╔══

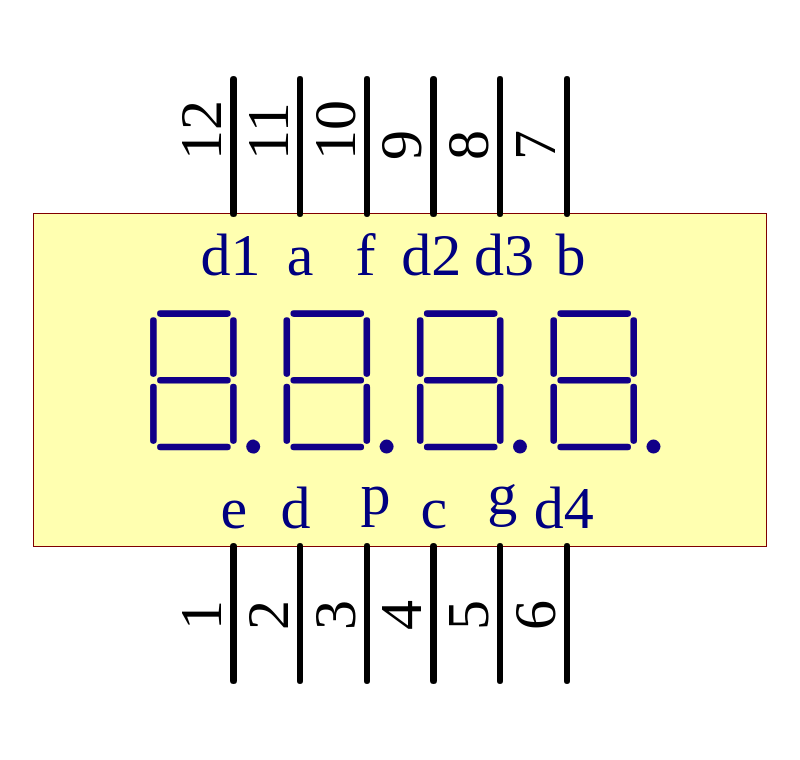
<!DOCTYPE html>
<html lang="en">
<head>
<meta charset="utf-8">
<title>Four-digit seven-segment display symbol</title>
<style>
:root {
  --paper: #ffffff;
  --body-fill: #ffffb0;
  --body-edge: #800000;
  --label: #000080;
  --segment: #110088;
  --pin: #000000;
}
* { box-sizing: border-box; margin: 0; padding: 0; }
html, body { width: 800px; height: 760px; overflow: hidden; background: var(--paper); }
.symbol {
  position: relative;
  width: 800px;
  height: 760px;
  overflow: hidden;
  font: 60px/60px "Liberation Serif", "Times New Roman", serif;
}
.body {
  position: absolute;
  left: 33px; top: 213px;
  width: 734px; height: 334px;
  background: var(--body-fill);
  border: 1px solid var(--body-edge);
}
.pins {
  position: absolute;
  left: 200.2px;
  width: 400px; height: 141px;
  display: grid;
  grid-template-columns: repeat(6, 1fr);
  list-style: none;
  color: var(--pin);
}
.pins-top { top: 76px; --number-start: 84px; }
.pins-bottom { top: 543px; --number-start: 87px; }
.pin { position: relative; display: flex; justify-content: center; }
.pin::before {
  content: "";
  width: 6.6px; height: 100%;
  border-radius: 4px;
  background: var(--pin);
}
.number {
  position: absolute;
  left: -29px; top: var(--number-start);
  transform: rotate(-90deg);
  transform-origin: 0 0;
  white-space: nowrap;
}
.label {
  position: absolute;
  left: var(--x); top: 225px;
  color: var(--label);
  white-space: nowrap;
}
.label.low { top: 478px; }
.label.raised { top: 464px; }
.digits { position: absolute; left: 0; top: 0; }
</style>
</head>
<body>
<main class="symbol">
  <div class="body"></div>

  <ul class="pins pins-top">
    <li class="pin"><span class="number">12</span></li>
    <li class="pin"><span class="number">11</span></li>
    <li class="pin"><span class="number">10</span></li>
    <li class="pin"><span class="number">9</span></li>
    <li class="pin"><span class="number">8</span></li>
    <li class="pin"><span class="number">7</span></li>
  </ul>

  <span class="label" style="--x:200.4px">d1</span>
  <span class="label" style="--x:286.8px">a</span>
  <span class="label" style="--x:355.6px">f</span>
  <span class="label" style="--x:401.2px">d2</span>
  <span class="label" style="--x:474px">d3</span>
  <span class="label" style="--x:555.4px">b</span>

  <svg class="digits" width="800" height="760" viewBox="0 0 800 760" role="img" aria-label="Four seven-segment digits with decimal points">
    <defs>
      <g id="digit">
        <path d="M7 0H74M7 66.7H74M7 133.4H74M0 7V60M0 73.5V127M80 7V60M80 73.5V127" fill="none" stroke="var(--segment)" stroke-width="6.6" stroke-linecap="round"/>
        <circle cx="99.8" cy="133" r="7" fill="var(--segment)"/>
      </g>
    </defs>
    <use href="#digit" x="153.4" y="313.6"/>
    <use href="#digit" x="286.8" y="313.6"/>
    <use href="#digit" x="420.2" y="313.6"/>
    <use href="#digit" x="553.7" y="313.6"/>
  </svg>

  <span class="label low" style="--x:220.5px">e</span>
  <span class="label low" style="--x:280.5px">d</span>
  <span class="label raised" style="--x:360.6px">p</span>
  <span class="label low" style="--x:420.5px">c</span>
  <span class="label raised" style="--x:487.2px">g</span>
  <span class="label low" style="--x:533.8px">d4</span>

  <ul class="pins pins-bottom">
    <li class="pin"><span class="number">1</span></li>
    <li class="pin"><span class="number">2</span></li>
    <li class="pin"><span class="number">3</span></li>
    <li class="pin"><span class="number">4</span></li>
    <li class="pin"><span class="number">5</span></li>
    <li class="pin"><span class="number">6</span></li>
  </ul>
</main>
</body>
</html>
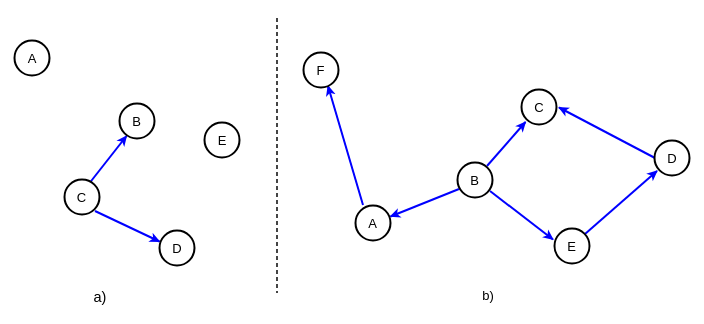
<!DOCTYPE html>
<html lang="en">
<head>
<meta charset="utf-8">
<title>Directed graphs</title>
<style>
:root { --paper: #fff; --ink: #000; --edge: #00f; --divider: #444; }
* { box-sizing: border-box; }
html, body { margin: 0; overflow: hidden; }
.diagram {
  position: relative; width: 704px; height: 324px; overflow: hidden;
  background: var(--paper); color: var(--ink);
  font: 13px/1 "Liberation Sans", Arial, sans-serif;
}
.edges { position: absolute; inset: 0; display: block; }
.edge { fill: none; stroke: var(--edge); stroke-width: 2; marker-end: url(#arrow); }
.arrowhead { fill: var(--edge); }
.divider { stroke: var(--divider); stroke-width: 2; stroke-dasharray: 4 3; }
.node, .caption {
  position: absolute; left: var(--x); top: var(--y);
  transform: translate(-50%, -50%);
}
.node {
  width: 37px; height: 37px; display: flex; align-items: center; justify-content: center;
  border: 2px solid var(--ink); border-radius: 50%; background: var(--paper);
}
.caption { white-space: nowrap; }
.caption-a { font-size: 14.5px; }
</style>
</head>
<body>
<main class="diagram">
  <svg class="edges" width="704" height="324" viewBox="0 0 704 324" aria-hidden="true">
    <defs>
      <marker id="arrow" markerUnits="userSpaceOnUse" markerWidth="12" markerHeight="12" refX="10" refY="6" orient="auto">
        <path class="arrowhead" d="M11 6 0 1 3 6 0 11Z"/>
      </marker>
    </defs>
    <line class="divider" x1="277" y1="18" x2="277" y2="293"/>
    <g id="graph-a-edges">
      <line class="edge" x1="88" y1="185" x2="126.5" y2="136"/>
      <line class="edge" x1="95" y1="211" x2="159.5" y2="241.5"/>
    </g>
    <g id="graph-b-edges">
      <line class="edge" x1="363" y1="205" x2="328" y2="86"/>
      <line class="edge" x1="459" y1="189" x2="390.5" y2="216.5"/>
      <line class="edge" x1="487" y1="166" x2="525.5" y2="122"/>
      <line class="edge" x1="490" y1="191" x2="553" y2="239.5"/>
      <line class="edge" x1="585" y1="234" x2="657" y2="171"/>
      <line class="edge" x1="655" y1="158" x2="559" y2="107.5"/>
    </g>
  </svg>

  <section aria-label="Graph a">
    <div class="node" style="--x:32px;--y:57.5px">A</div>
    <div class="node" style="--x:136.5px;--y:120.5px">B</div>
    <div class="node" style="--x:81.5px;--y:196.5px">C</div>
    <div class="node" style="--x:177px;--y:247.5px">D</div>
    <div class="node" style="--x:222px;--y:139.5px">E</div>
    <div class="caption caption-a" style="--x:100px;--y:297px">a)</div>
  </section>

  <section aria-label="Graph b">
    <div class="node" style="--x:320.5px;--y:69.5px">F</div>
    <div class="node" style="--x:372.5px;--y:222.5px">A</div>
    <div class="node" style="--x:474.5px;--y:180px">B</div>
    <div class="node" style="--x:539px;--y:106.5px">C</div>
    <div class="node" style="--x:672px;--y:157.5px">D</div>
    <div class="node" style="--x:571.5px;--y:245.5px">E</div>
    <div class="caption" style="--x:488px;--y:295px">b)</div>
  </section>
</main>
</body>
</html>
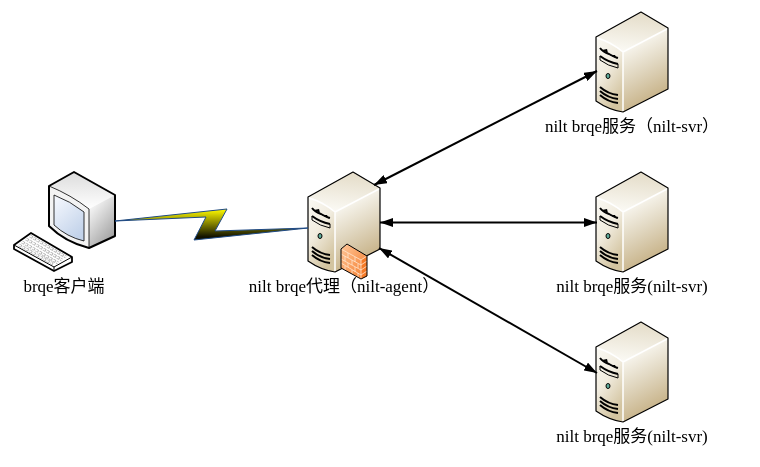
<!DOCTYPE html>
<html lang="zh-CN">
<head>
<meta charset="utf-8">
<title>brqe 代理架构</title>
<style>
:root {
  --paper: #fff;
  --ink: #000;
  --tan: #c0a878;
  --tan-light: #e4dcc8;
  --cream: #fbfaf5;
  --led: #5fae9c;
  --bolt-edge: #1f4a86;
  --bolt: #f4f000;
  --brick: #f47a28;
  --brick-light: #ffc79a;
  --grey: #b4b4b4;
  --screen: #c3d3ea;
}
* { box-sizing: border-box; margin: 0; }
html, body { width: 760px; height: 467px; overflow: hidden; background: var(--paper); }
.diagram {
  position: relative;
  width: 760px;
  height: 467px;
  color: var(--ink);
  font: 17px/20px "Liberation Serif", "Noto Sans CJK SC", serif;
}
.defs { position: absolute; width: 0; height: 0; }
.links { position: absolute; left: 0; top: 0; }
.link { stroke: var(--ink); stroke-width: 2; }
.node {
  position: absolute;
  width: 200px;
  display: flex;
  flex-direction: column;
  align-items: center;
  gap: 4px;
}
.node svg { display: block; overflow: visible; }
.node figcaption { white-space: nowrap; }
.client { left: -36px; top: 171px; }
.agent { left: 244px; top: 171px; }
.service { left: 532px; }
.service-1 { top: 11px; }
.service-2 { top: 171px; }
.service-3 { top: 321px; }
</style>
</head>
<body>
<main class="diagram">
  <svg class="defs" aria-hidden="true">
    <defs>
      <linearGradient id="case-top" x1="0.6" y1="0" x2="0.4" y2="1">
        <stop offset="0" stop-color="var(--tan-light)"/>
        <stop offset="1" stop-color="var(--cream)"/>
      </linearGradient>
      <linearGradient id="case-front" x1="0" y1="0" x2="0.5" y2="1">
        <stop offset="0" stop-color="var(--cream)"/>
        <stop offset="0.5" stop-color="#f1ecdf"/>
        <stop offset="1" stop-color="#d3c4a0"/>
      </linearGradient>
      <linearGradient id="case-side" x1="0.3" y1="0" x2="0.6" y2="1">
        <stop offset="0.1" stop-color="var(--cream)"/>
        <stop offset="0.5" stop-color="#e0d6bf"/>
        <stop offset="1" stop-color="var(--tan)"/>
      </linearGradient>
      <linearGradient id="bolt-fill" x1="0" y1="0" x2="0" y2="1">
        <stop offset="0.05" stop-color="var(--bolt)"/>
        <stop offset="0.9" stop-color="#111100"/>
      </linearGradient>
      <linearGradient id="brick-fill" x1="0" y1="0" x2="1" y2="1">
        <stop offset="0" stop-color="var(--brick-light)"/>
        <stop offset="1" stop-color="var(--brick)"/>
      </linearGradient>
      <linearGradient id="monitor-top" x1="0" y1="0" x2="0" y2="1">
        <stop offset="0" stop-color="#dcdcdc"/>
        <stop offset="1" stop-color="#fff"/>
      </linearGradient>
      <linearGradient id="monitor-side" x1="0" y1="0" x2="0.6" y2="1">
        <stop offset="0.1" stop-color="#fff"/>
        <stop offset="1" stop-color="#a2a2a2"/>
      </linearGradient>
      <linearGradient id="screen-fill" x1="0" y1="0" x2="0.6" y2="1">
        <stop offset="0" stop-color="#f8faff"/>
        <stop offset="1" stop-color="var(--screen)"/>
      </linearGradient>
      <marker id="arrowhead" viewBox="0 0 13 9" refX="13" refY="4.5" markerWidth="13" markerHeight="9" markerUnits="userSpaceOnUse" orient="auto-start-reverse">
        <path d="M0 0 13 4.5 0 9Z"/>
      </marker>
      <symbol id="server" viewBox="0 0 74 102">
        <path fill="url(#case-top)" d="M46 1 73 17 28 41Q16 30 1 26Z"/>
        <path fill="url(#case-side)" d="M28 41 73 17V78L28 101Z"/>
        <path fill="url(#case-front)" d="M1 26Q16 30 28 41V101Q14 99 1 90Z"/>
        <path fill="none" stroke="#fff" stroke-width="1.5" d="M2 27Q16 31 28 41L72 18M28 41V100"/>
        <path fill="none" stroke="var(--ink)" stroke-width="1.2" stroke-linejoin="round" d="M46 1 73 17V78L28 101Q14 99 1 90V26Z"/>
        <g fill="none" stroke="var(--ink)" stroke-width="2">
          <path d="M5 37Q8 41 14 43 19 46 23 47M5 45Q13 51 23 53"/>
          <path stroke-width="1" d="M5 49Q13 55 23 57V53M5 45V49"/>
          <path d="M5 76Q13 83 23 84M5 80Q13 87 23 88M5 84Q13 91 23 92"/>
        </g>
        <path d="M7 39 12 38 13 42ZM15 44 20 44 22 48Z"/>
        <ellipse cx="13" cy="65" rx="2" ry="2.5" fill="var(--led)" stroke="var(--ink)"/>
      </symbol>
      <symbol id="firewall" viewBox="0 0 28 38">
        <path fill="url(#brick-fill)" d="M1 6 7 1 27 13V33L21 36 1 25Z"/>
        <path fill="var(--brick)" d="M21 17 27 13V33L21 36Z"/>
        <path fill="none" stroke="#ffe6d0" stroke-width="0.8" d="M1 6 21 17 27 13M1 11 21 22 27 18M1 16 21 27 27 23M1 20 21 32 27 28M21 17V36M8 10V15M15 14V19M5 13V18M12 17V22M18 21V25M8 20V24M15 24V29M5 23V27M12 27V31M18 30V35"/>
        <path fill="none" stroke="var(--ink)" d="M1 6 7 1 27 13V33L21 36 1 25Z"/>
      </symbol>
      <symbol id="workstation" viewBox="0 0 104 102">
        <g stroke="var(--ink)" stroke-linejoin="round">
          <path fill="url(#monitor-top)" stroke="none" d="M62 1 103 24 77 38 37 15Z"/>
          <path fill="url(#monitor-side)" stroke="none" d="M77 38 103 24V65L77 77Z"/>
          <path fill="#f3f3f3" stroke="none" d="M37 15Q59 24 77 38V77Q53 71 37 55Z"/>
          <path fill="none" stroke-width="0.8" d="M37 15Q59 24 77 38V77"/>
          <path fill="url(#screen-fill)" stroke-width="0.8" d="M42 24Q58 30 72 41V70Q55 66 42 54Z"/>
          <path fill="none" stroke-width="2" d="M62 1 103 24V65L77 77Q53 71 37 55V15Z"/>
          <path fill="#fff" stroke-width="1.8" d="M19 62 60 86V91L42 100 2 78V74Z"/>
          <path fill="none" stroke-width="1" d="M2 74 42 96 60 86M42 96V100"/>
        </g>
        <path fill="none" stroke="var(--grey)" stroke-width="3" stroke-dasharray="3 1" d="M18 65 54 86M14 68 50 89M10 71 46 92M7 74 41 93"/>
        <path fill="none" stroke="#fff" stroke-width="1.6" stroke-dasharray="2 2" d="M18 65 54 86M14 68 50 89M10 71 46 92M7 74 41 93"/>
      </symbol>
    </defs>
  </svg>

  <figure class="node client">
    <svg width="104" height="102" aria-hidden="true"><use href="#workstation"/></svg>
    <figcaption>brqe客户端</figcaption>
  </figure>

  <figure class="node agent">
    <svg width="74" height="102" aria-hidden="true">
      <use href="#server"/>
      <use href="#firewall" x="33" y="72" width="28" height="38"/>
    </svg>
    <figcaption>nilt brqe代理（nilt-agent）</figcaption>
  </figure>

  <figure class="node service service-1">
    <svg width="74" height="102" aria-hidden="true"><use href="#server"/></svg>
    <figcaption>nilt brqe服务（nilt-svr）</figcaption>
  </figure>

  <figure class="node service service-2">
    <svg width="74" height="102" aria-hidden="true"><use href="#server"/></svg>
    <figcaption>nilt brqe服务(nilt-svr)</figcaption>
  </figure>

  <figure class="node service service-3">
    <svg width="74" height="102" aria-hidden="true"><use href="#server"/></svg>
    <figcaption>nilt brqe服务(nilt-svr)</figcaption>
  </figure>

  <svg class="links" width="760" height="467" viewBox="0 0 760 467" aria-hidden="true">
    <polygon points="115,221 227,209 215,231 308,228 194,240 206,217" fill="url(#bolt-fill)" stroke="var(--bolt-edge)" stroke-linejoin="round"/>
    <g class="link">
      <line x1="374" y1="185" x2="597" y2="71" marker-start="url(#arrowhead)" marker-end="url(#arrowhead)"/>
      <line x1="380" y1="222.5" x2="597" y2="222.5" marker-start="url(#arrowhead)" marker-end="url(#arrowhead)"/>
      <line x1="379" y1="248" x2="597" y2="373" marker-start="url(#arrowhead)" marker-end="url(#arrowhead)"/>
    </g>
  </svg>
</main>
</body>
</html>
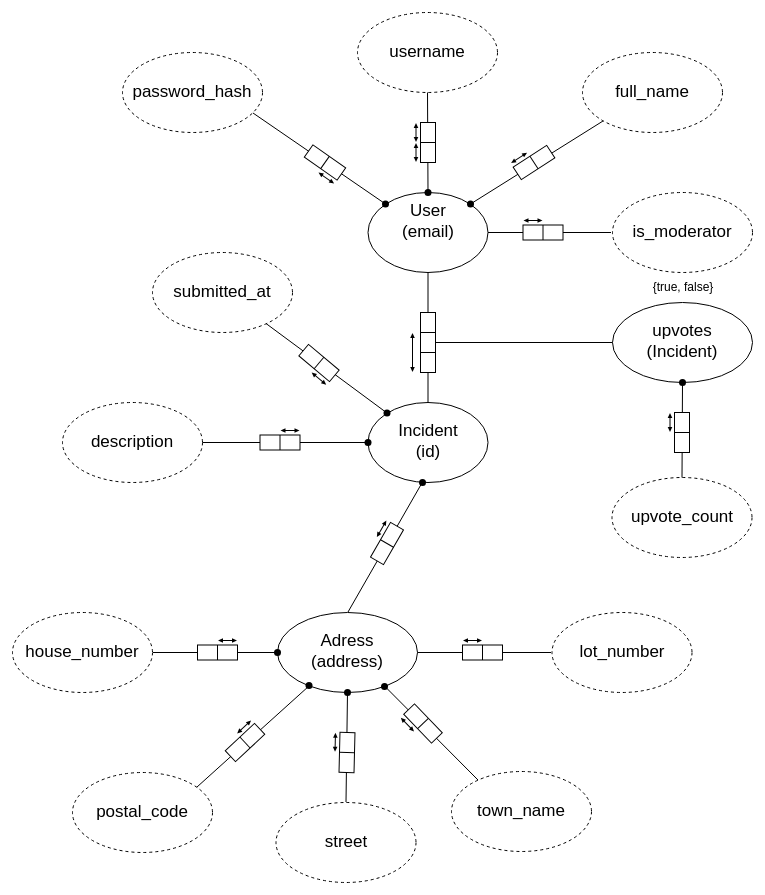
<!DOCTYPE html>
<html lang="en">
<head>
<meta charset="utf-8">
<title>Incident data model</title>
<style>
:root { --ink: #000; --paper: #fff; }
* { box-sizing: border-box; margin: 0; }
body { width: 765px; height: 895px; overflow: hidden; background: var(--paper); }
.diagram { position: relative; width: 765px; height: 895px; overflow: hidden; color: var(--ink); font: 17px/21px "Liberation Sans", Arial, sans-serif; }
.shapes { position: absolute; inset: 0; display: block; fill: var(--paper); stroke: var(--ink); stroke-width: 1; }
.value-types { stroke-dasharray: 3 3; }
.ends, .arrowhead { fill: var(--ink); stroke: none; }
.node { position: absolute; width: 140px; height: 80px; padding-bottom: 2px; display: flex; align-items: center; justify-content: center; text-align: center; white-space: nowrap; }
.node.raised { padding-bottom: 22px; }
.constraint { position: absolute; left: 613px; top: 279px; width: 140px; text-align: center; font-size: 12px; line-height: 16px; }
</style>
</head>
<body>
<main class="diagram">
<svg class="shapes" width="765" height="895" viewBox="0 0 765 895" aria-hidden="true">
  <defs>
    <g id="unique">
      <line x1="-7" y1="0" x2="7" y2="0"/>
      <polygon class="arrowhead" points="-9.5,0 -4.5,-2.3 -4.5,2.3"/>
      <polygon class="arrowhead" points="9.5,0 4.5,-2.3 4.5,2.3"/>
    </g>
    <g id="roles">
      <rect x="-20" y="-7.5" width="40" height="15"/>
      <line x1="0" y1="-7.5" x2="0" y2="7.5"/>
    </g>
    <g id="unique-left"><use href="#roles"/><use href="#unique" x="-10" y="-12"/></g>
    <g id="unique-right"><use href="#roles"/><use href="#unique" x="10" y="-12"/></g>
    <g id="unique-both"><use href="#unique-left"/><use href="#unique" x="10" y="-12"/></g>
    <ellipse id="value" rx="70" ry="40"/>
    <ellipse id="entity" rx="60" ry="40"/>
  </defs>

  <g class="connectors">
    <line x1="253" y1="113" x2="385.5" y2="204"/>
    <line x1="427.5" y1="92" x2="428" y2="192"/>
    <line x1="603" y1="121" x2="470.5" y2="204"/>
    <line x1="488" y1="232.5" x2="611" y2="232.5"/>
    <line x1="428" y1="272" x2="428" y2="403"/>
    <line x1="435" y1="342.5" x2="613" y2="342.5"/>
    <line x1="266" y1="323.5" x2="387" y2="413"/>
    <line x1="202" y1="442.5" x2="368" y2="442.5"/>
    <line x1="682.5" y1="382" x2="682" y2="478"/>
    <line x1="422.5" y1="482" x2="348" y2="612"/>
    <line x1="153" y1="652.5" x2="278" y2="652.5"/>
    <line x1="417" y1="652.5" x2="551" y2="652.5"/>
    <line x1="309" y1="686" x2="197" y2="787"/>
    <line x1="347.5" y1="692" x2="346" y2="802"/>
    <line x1="384.5" y1="686" x2="478" y2="780"/>
  </g>

  <g class="value-types">
    <use href="#value" x="427.5" y="52.5"/>
    <use href="#value" x="192.5" y="92.5"/>
    <use href="#value" x="652.5" y="92.5"/>
    <use href="#value" x="682.5" y="232.5"/>
    <use href="#value" x="222.5" y="292.5"/>
    <use href="#value" x="132.5" y="442.5"/>
    <use href="#value" x="682" y="517.5"/>
    <use href="#value" x="82.5" y="652.5"/>
    <use href="#value" x="622" y="652.5"/>
    <use href="#value" x="142.5" y="812.5"/>
    <use href="#value" x="346" y="842.5"/>
    <use href="#value" x="521.5" y="811.5"/>
  </g>

  <g class="entity-types">
    <use href="#entity" x="428" y="232.5"/>
    <use href="#entity" x="428" y="442.5"/>
    <use href="#value" x="682.5" y="342.5"/>
    <use href="#value" x="347.5" y="652.5"/>
  </g>

  <g class="fact-types">
    <use href="#unique-left" transform="translate(325 162.5) rotate(-145)"/>
    <use href="#unique-both" transform="translate(428 142.5) rotate(-90)"/>
    <use href="#unique-left" transform="translate(534 162.5) rotate(-33)"/>
    <use href="#unique-left" transform="translate(543 232.5)"/>
    <use href="#unique-left" transform="translate(319 363) rotate(-140)"/>
    <use href="#unique-right" transform="translate(280 442.5)"/>
    <use href="#unique-right" transform="translate(682 432.5) rotate(-90)"/>
    <use href="#unique-right" transform="translate(387 543.5) rotate(-60)"/>
    <use href="#unique-right" transform="translate(217.5 652.5)"/>
    <use href="#unique-left" transform="translate(482.5 652.5)"/>
    <use href="#unique-right" transform="translate(245 742.5) rotate(-43)"/>
    <use href="#unique-right" transform="translate(347 752.5) rotate(-88.6)"/>
    <use href="#unique-right" transform="translate(423 723.5) rotate(-134)"/>
    <g class="upvote-fact">
      <rect x="420.5" y="312.5" width="15" height="60"/>
      <line x1="420.5" y1="332.5" x2="435.5" y2="332.5"/>
      <line x1="420.5" y1="342.5" x2="435.5" y2="342.5" stroke="none"/>
      <line x1="420.5" y1="352.5" x2="435.5" y2="352.5"/>
      <line x1="412.5" y1="336" x2="412.5" y2="369"/>
      <polygon class="arrowhead" points="412.5,333 410.2,338 414.8,338"/>
      <polygon class="arrowhead" points="412.5,372 410.2,367 414.8,367"/>
    </g>
  </g>

  <g class="ends">
    <circle cx="385.5" cy="204" r="3.5"/>
    <circle cx="428" cy="192.5" r="3.5"/>
    <circle cx="470.5" cy="204" r="3.5"/>
    <circle cx="387" cy="413" r="3.5"/>
    <circle cx="368" cy="442.5" r="3.5"/>
    <circle cx="422.5" cy="482.5" r="3.5"/>
    <circle cx="682.5" cy="382.5" r="3.5"/>
    <circle cx="277.5" cy="652.5" r="3.5"/>
    <circle cx="309" cy="685.5" r="3.5"/>
    <circle cx="347.5" cy="692.5" r="3.5"/>
    <circle cx="384.5" cy="686.5" r="3.5"/>
  </g>
</svg>

<div class="node" style="left:357px;top:12px">username</div>
<div class="node" style="left:122px;top:52px">password_hash</div>
<div class="node" style="left:582px;top:52px">full_name</div>
<div class="node raised" style="left:358px;top:192px">User<br>(email)</div>
<div class="node" style="left:612px;top:192px">is_moderator</div>
<p class="constraint">{true, false}</p>
<div class="node" style="left:152px;top:252px">submitted_at</div>
<div class="node" style="left:612px;top:302px">upvotes<br>(Incident)</div>
<div class="node" style="left:62px;top:402px">description</div>
<div class="node" style="left:358px;top:402px">Incident<br>(id)</div>
<div class="node" style="left:612px;top:477px">upvote_count</div>
<div class="node" style="left:12px;top:612px">house_number</div>
<div class="node" style="left:277px;top:612px">Adress<br>(address)</div>
<div class="node" style="left:552px;top:612px">lot_number</div>
<div class="node" style="left:72px;top:772px">postal_code</div>
<div class="node" style="left:276px;top:802px">street</div>
<div class="node" style="left:451px;top:771px">town_name</div>
</main>
</body>
</html>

╚══

Required work: Print each line of the listing, starting at its first and ending with the line that holds "background: var(--body-fill);", but skip any pictures.

Result:
<!DOCTYPE html>
<html lang="en">
<head>
<meta charset="utf-8">
<title>Four-digit seven-segment display symbol</title>
<style>
:root {
  --paper: #ffffff;
  --body-fill: #ffffb0;
  --body-edge: #800000;
  --label: #000080;
  --segment: #110088;
  --pin: #000000;
}
* { box-sizing: border-box; margin: 0; padding: 0; }
html, body { width: 800px; height: 760px; overflow: hidden; background: var(--paper); }
.symbol {
  position: relative;
  width: 800px;
  height: 760px;
  overflow: hidden;
  font: 60px/60px "Liberation Serif", "Times New Roman", serif;
}
.body {
  position: absolute;
  left: 33px; top: 213px;
  width: 734px; height: 334px;
  background: var(--body-fill);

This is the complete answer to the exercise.